LOVELACE, Francis (1594-1664), of Canterbury, Kent and Gray's Inn.

Published in The History of Parliament: the House of Commons 1660-1690, ed. B.D. Henning, 1983
Available from Boydell and Brewer



1661 - Feb. 1664

Family and Education

bap. 22 Sept. 1594, 1st s. of Lancelot Lovelace of Canterbury and Gray’s Inn by Mary, da. and coh. of William Cayser of Hollingbourne. educ. G. Inn, entered 1609, called 1620; St. John’s, Camb. 1612. m. lic. 5 July 1624, Anne (d.1679), da. of Goldwell Rogers of Canterbury, 5s. (1 d.v.p.) 3da. suc. fa. 1640.1

Offices Held

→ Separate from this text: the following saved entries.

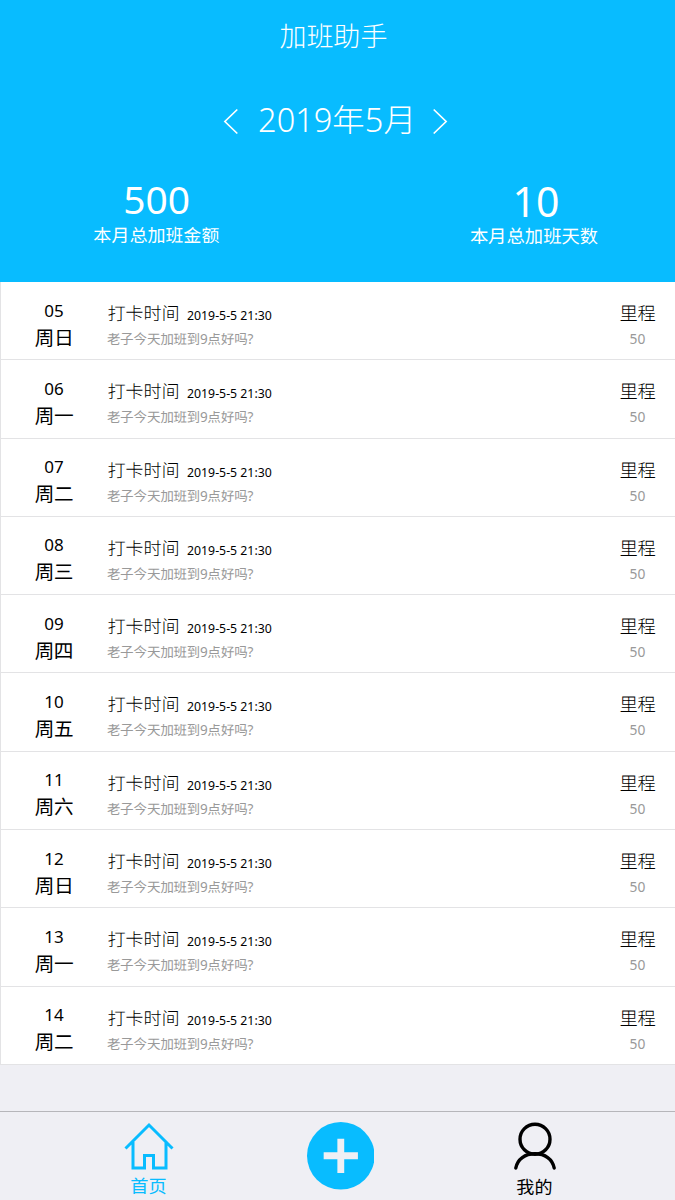
<!DOCTYPE html>
<html lang="zh-CN">
<head>
<meta charset="utf-8">
<title>加班助手</title>
<link rel="stylesheet" href="https://fonts.googleapis.com/css2?family=Noto+Sans:wght@300;400&amp;family=Noto+Sans+SC:wght@300;400&amp;display=swap">
<style>
:root {
  --sky: #08bcff;
  --paper: #ffffff;
  --ground: #efeff4;
  --ink: #000000;
  --muted: #999999;
  --rule: #e3e3e5;
  --bar-rule: #b6b6ba;
}
* { box-sizing: border-box; margin: 0; padding: 0; }
html, body { width: 675px; height: 1200px; overflow: hidden; background: var(--ground); }
body { font-family: "Noto Sans", "Noto Sans SC", sans-serif; font-weight: 400; color: var(--ink); }
a { color: inherit; text-decoration: none; }
.app { position: relative; width: 675px; height: 1200px; overflow: hidden; background: var(--ground); }

.summary { position: absolute; left: 0; top: 0; width: 675px; height: 282px; background: var(--sky); color: var(--paper); font-weight: 300; }
.summary > *, .stat > * { position: absolute; white-space: nowrap; }
.app-title, .month, .stat > * { transform: translate(-50%, -50%); line-height: 1; }
.app-title { left: 333.5px; top: 35px; font-size: 27px; font-weight: 300; }
.month { left: 337px; top: 119.5px; font-size: 32.5px; font-weight: 400; font-family: "Noto Sans", "Noto Sans SC", sans-serif; font-weight: 300; }
.chevron { top: 108px; width: 16px; height: 27px; }
.chevron svg { display: block; width: 16px; height: 27px; fill: none; stroke: var(--paper); stroke-width: 1.7; }
.previous { left: 222.5px; }
.next { left: 432px; }
.stat { top: 0; width: 0; height: 0; }
.total-pay { left: 156.6px; }
.total-days { left: 534px; }
.stat-value { top: 198px; font-size: 39px; font-weight: 400; }
.stat-label { top: 235px; font-size: 18px; font-weight: 400; }
.total-days .stat-value { left: 2px; top: 200.5px; font-size: 41px; }
.total-days .stat-label { top: 235.5px; font-size: 18.3px; }

.records { position: absolute; left: 0; top: 282px; width: 675px; list-style: none; background: var(--paper); border-left: 1px solid var(--rule); }
.record { position: relative; height: 78.3px; border-bottom: 1px solid var(--rule); }
.record > * { position: absolute; white-space: nowrap; line-height: 20px; }
.day, .weekday { left: 13px; width: 80px; text-align: center; }
.day { top: 18.5px; font-size: 17px; }
.weekday { top: 45.5px; font-size: 19.6px; }
.punch { left: 106.5px; top: 21px; font-size: 18px; }
.stamp { left: 186px; top: 24px; font-size: 12.3px; }
.note { left: 106px; top: 47px; font-size: 13.5px; letter-spacing: -0.2px; color: var(--muted); }
.mileage, .miles { left: 596.5px; width: 80px; text-align: center; }
.mileage { top: 21px; font-size: 18.2px; }
.miles { top: 47px; font-size: 13.8px; color: var(--muted); }
.weekday, .punch, .mileage { font-weight: 300; }
.weekday { font-weight: 400; }

.tabs { position: absolute; left: 0; top: 1111px; width: 675px; height: 89px; background: var(--ground); border-top: 1px solid var(--bar-rule); }
.tab { position: absolute; top: 0; width: 80px; height: 88px; text-align: center; }
.tab svg { position: absolute; display: block; overflow: visible; fill: none; stroke: currentColor; }
.tab span { position: absolute; left: 0; width: 80px; font-size: 18.2px; line-height: 20px; }
.tab-home { left: 108.5px; color: var(--sky); }
.tab-home svg { left: 15px; top: 10px; width: 50px; height: 48px; stroke-width: 3; }
.tab-home span { top: 63.5px; }
.tab-mine { left: 494.5px; }
.tab-mine svg { left: 18px; top: 10px; width: 44px; height: 48px; stroke-width: 3.4; stroke-linecap: round; }
.tab-mine span { top: 65px; }
.add { position: absolute; left: 306.8px; top: 10.2px; width: 67.6px; height: 67.6px; }
.add svg { display: block; width: 100%; height: 100%; }
</style>
</head>
<body>
<main class="app">
  <header class="summary">
    <h1 class="app-title">加班助手</h1>
    <a class="chevron previous" href="#" aria-label="上个月"><svg viewBox="0 0 16 27"><path d="M14.3 1.5 1.9 13.5 14.3 25.5"/></svg></a>
    <p class="month">2019年5月</p>
    <a class="chevron next" href="#" aria-label="下个月"><svg viewBox="0 0 16 27"><path d="M1.7 1.5 14.1 13.5 1.7 25.5"/></svg></a>
    <div class="stat total-pay"><span class="stat-value">500</span><span class="stat-label">本月总加班金额</span></div>
    <div class="stat total-days"><span class="stat-value">10</span><span class="stat-label">本月总加班天数</span></div>
  </header>

  <ul class="records">
    <li class="record"><span class="day">05</span><span class="weekday">周日</span><span class="punch">打卡时间</span><span class="stamp">2019-5-5 21:30</span><span class="note">老子今天加班到9点好吗?</span><span class="mileage">里程</span><span class="miles">50</span></li>
    <li class="record"><span class="day">06</span><span class="weekday">周一</span><span class="punch">打卡时间</span><span class="stamp">2019-5-5 21:30</span><span class="note">老子今天加班到9点好吗?</span><span class="mileage">里程</span><span class="miles">50</span></li>
    <li class="record"><span class="day">07</span><span class="weekday">周二</span><span class="punch">打卡时间</span><span class="stamp">2019-5-5 21:30</span><span class="note">老子今天加班到9点好吗?</span><span class="mileage">里程</span><span class="miles">50</span></li>
    <li class="record"><span class="day">08</span><span class="weekday">周三</span><span class="punch">打卡时间</span><span class="stamp">2019-5-5 21:30</span><span class="note">老子今天加班到9点好吗?</span><span class="mileage">里程</span><span class="miles">50</span></li>
    <li class="record"><span class="day">09</span><span class="weekday">周四</span><span class="punch">打卡时间</span><span class="stamp">2019-5-5 21:30</span><span class="note">老子今天加班到9点好吗?</span><span class="mileage">里程</span><span class="miles">50</span></li>
    <li class="record"><span class="day">10</span><span class="weekday">周五</span><span class="punch">打卡时间</span><span class="stamp">2019-5-5 21:30</span><span class="note">老子今天加班到9点好吗?</span><span class="mileage">里程</span><span class="miles">50</span></li>
    <li class="record"><span class="day">11</span><span class="weekday">周六</span><span class="punch">打卡时间</span><span class="stamp">2019-5-5 21:30</span><span class="note">老子今天加班到9点好吗?</span><span class="mileage">里程</span><span class="miles">50</span></li>
    <li class="record"><span class="day">12</span><span class="weekday">周日</span><span class="punch">打卡时间</span><span class="stamp">2019-5-5 21:30</span><span class="note">老子今天加班到9点好吗?</span><span class="mileage">里程</span><span class="miles">50</span></li>
    <li class="record"><span class="day">13</span><span class="weekday">周一</span><span class="punch">打卡时间</span><span class="stamp">2019-5-5 21:30</span><span class="note">老子今天加班到9点好吗?</span><span class="mileage">里程</span><span class="miles">50</span></li>
    <li class="record"><span class="day">14</span><span class="weekday">周二</span><span class="punch">打卡时间</span><span class="stamp">2019-5-5 21:30</span><span class="note">老子今天加班到9点好吗?</span><span class="mileage">里程</span><span class="miles">50</span></li>
  </ul>

  <nav class="tabs">
    <a class="tab tab-home" href="#"><svg viewBox="0 0 50 48" aria-hidden="true"><path d="M1.5 26.5 25 3 48.5 26.5M9 20V46H20.5V33.5H29.5V46H42V20"/></svg><span>首页</span></a>
    <a class="add" href="#" aria-label="添加"><svg viewBox="0 0 75 75"><circle cx="37.5" cy="37.5" r="37.5" fill="var(--sky)"/><path d="M37.5 18.5V56.5M18.5 37.5H56.5" stroke="var(--ground)" stroke-width="7.6"/></svg></a>
    <a class="tab tab-mine" href="#"><svg viewBox="0 0 44 48" aria-hidden="true"><circle cx="22" cy="17.2" r="15"/><path d="M2.8 46C4.5 37 12 31.8 22 31.8S39.5 37 41.2 46"/></svg><span>我的</span></a>
  </nav>
</main>
</body>
</html>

Freeman, Canterbury 1636, recorder 1638-43, July 1660-d., common councilman Oct. 1660-d., recorder, Dover 1640-54, ?July 1660-d.; j.p. Kent by 1641-?44, Mar. 1660-d.; counsel, Cinque Ports 1647-d.; bencher, G. Inn 1650, reader 1663; steward, St. Augustine’s liberty July 1660-3, courts of Chancery and Admiralty, Cinque Ports ?July 1660-d.; commr. for assessment, Canterbury Aug. 1660-d., Kent 66-d., sewers, E. Kent Sept. 1660, Denge marsh Oct. 1660, corporations, Kent 1662-3.2


Lovelace’s ancestors had held property in Kent since the 14th century, and the elder branch, to which Richard Lovelace the Cavalier poet belonged, first represented Canterbury in 1567. ‘By their deep knowledge in the municipal laws’, according to a contemporary, ‘the family deserved well of their country’, and in 1638 Lovelace, a professional lawyer, succeeded his father as recorder. He has to be distinguished from his cousin, the poet’s brother, and from the governor of New York, one of the Berkshire family. He was removed from office in 1643 as a royalist sympathizer; but in 1647 he was one of the moderates who strove to allay the disturbances in the city caused by the attempt of the county committee to suppress the celebration of Christmas. When the parliamentary forces regained control, he was imprisoned in Leeds Castle for a few months, and he signed the Kentish petition for a free Parliament in the following year. He was described as ‘very active against Parliament’ in the second Civil War, and compounded for £50 on a property he had purchased in Chartham, though this had apparently been sequestrated because of the vendor’s delinquency rather than his own.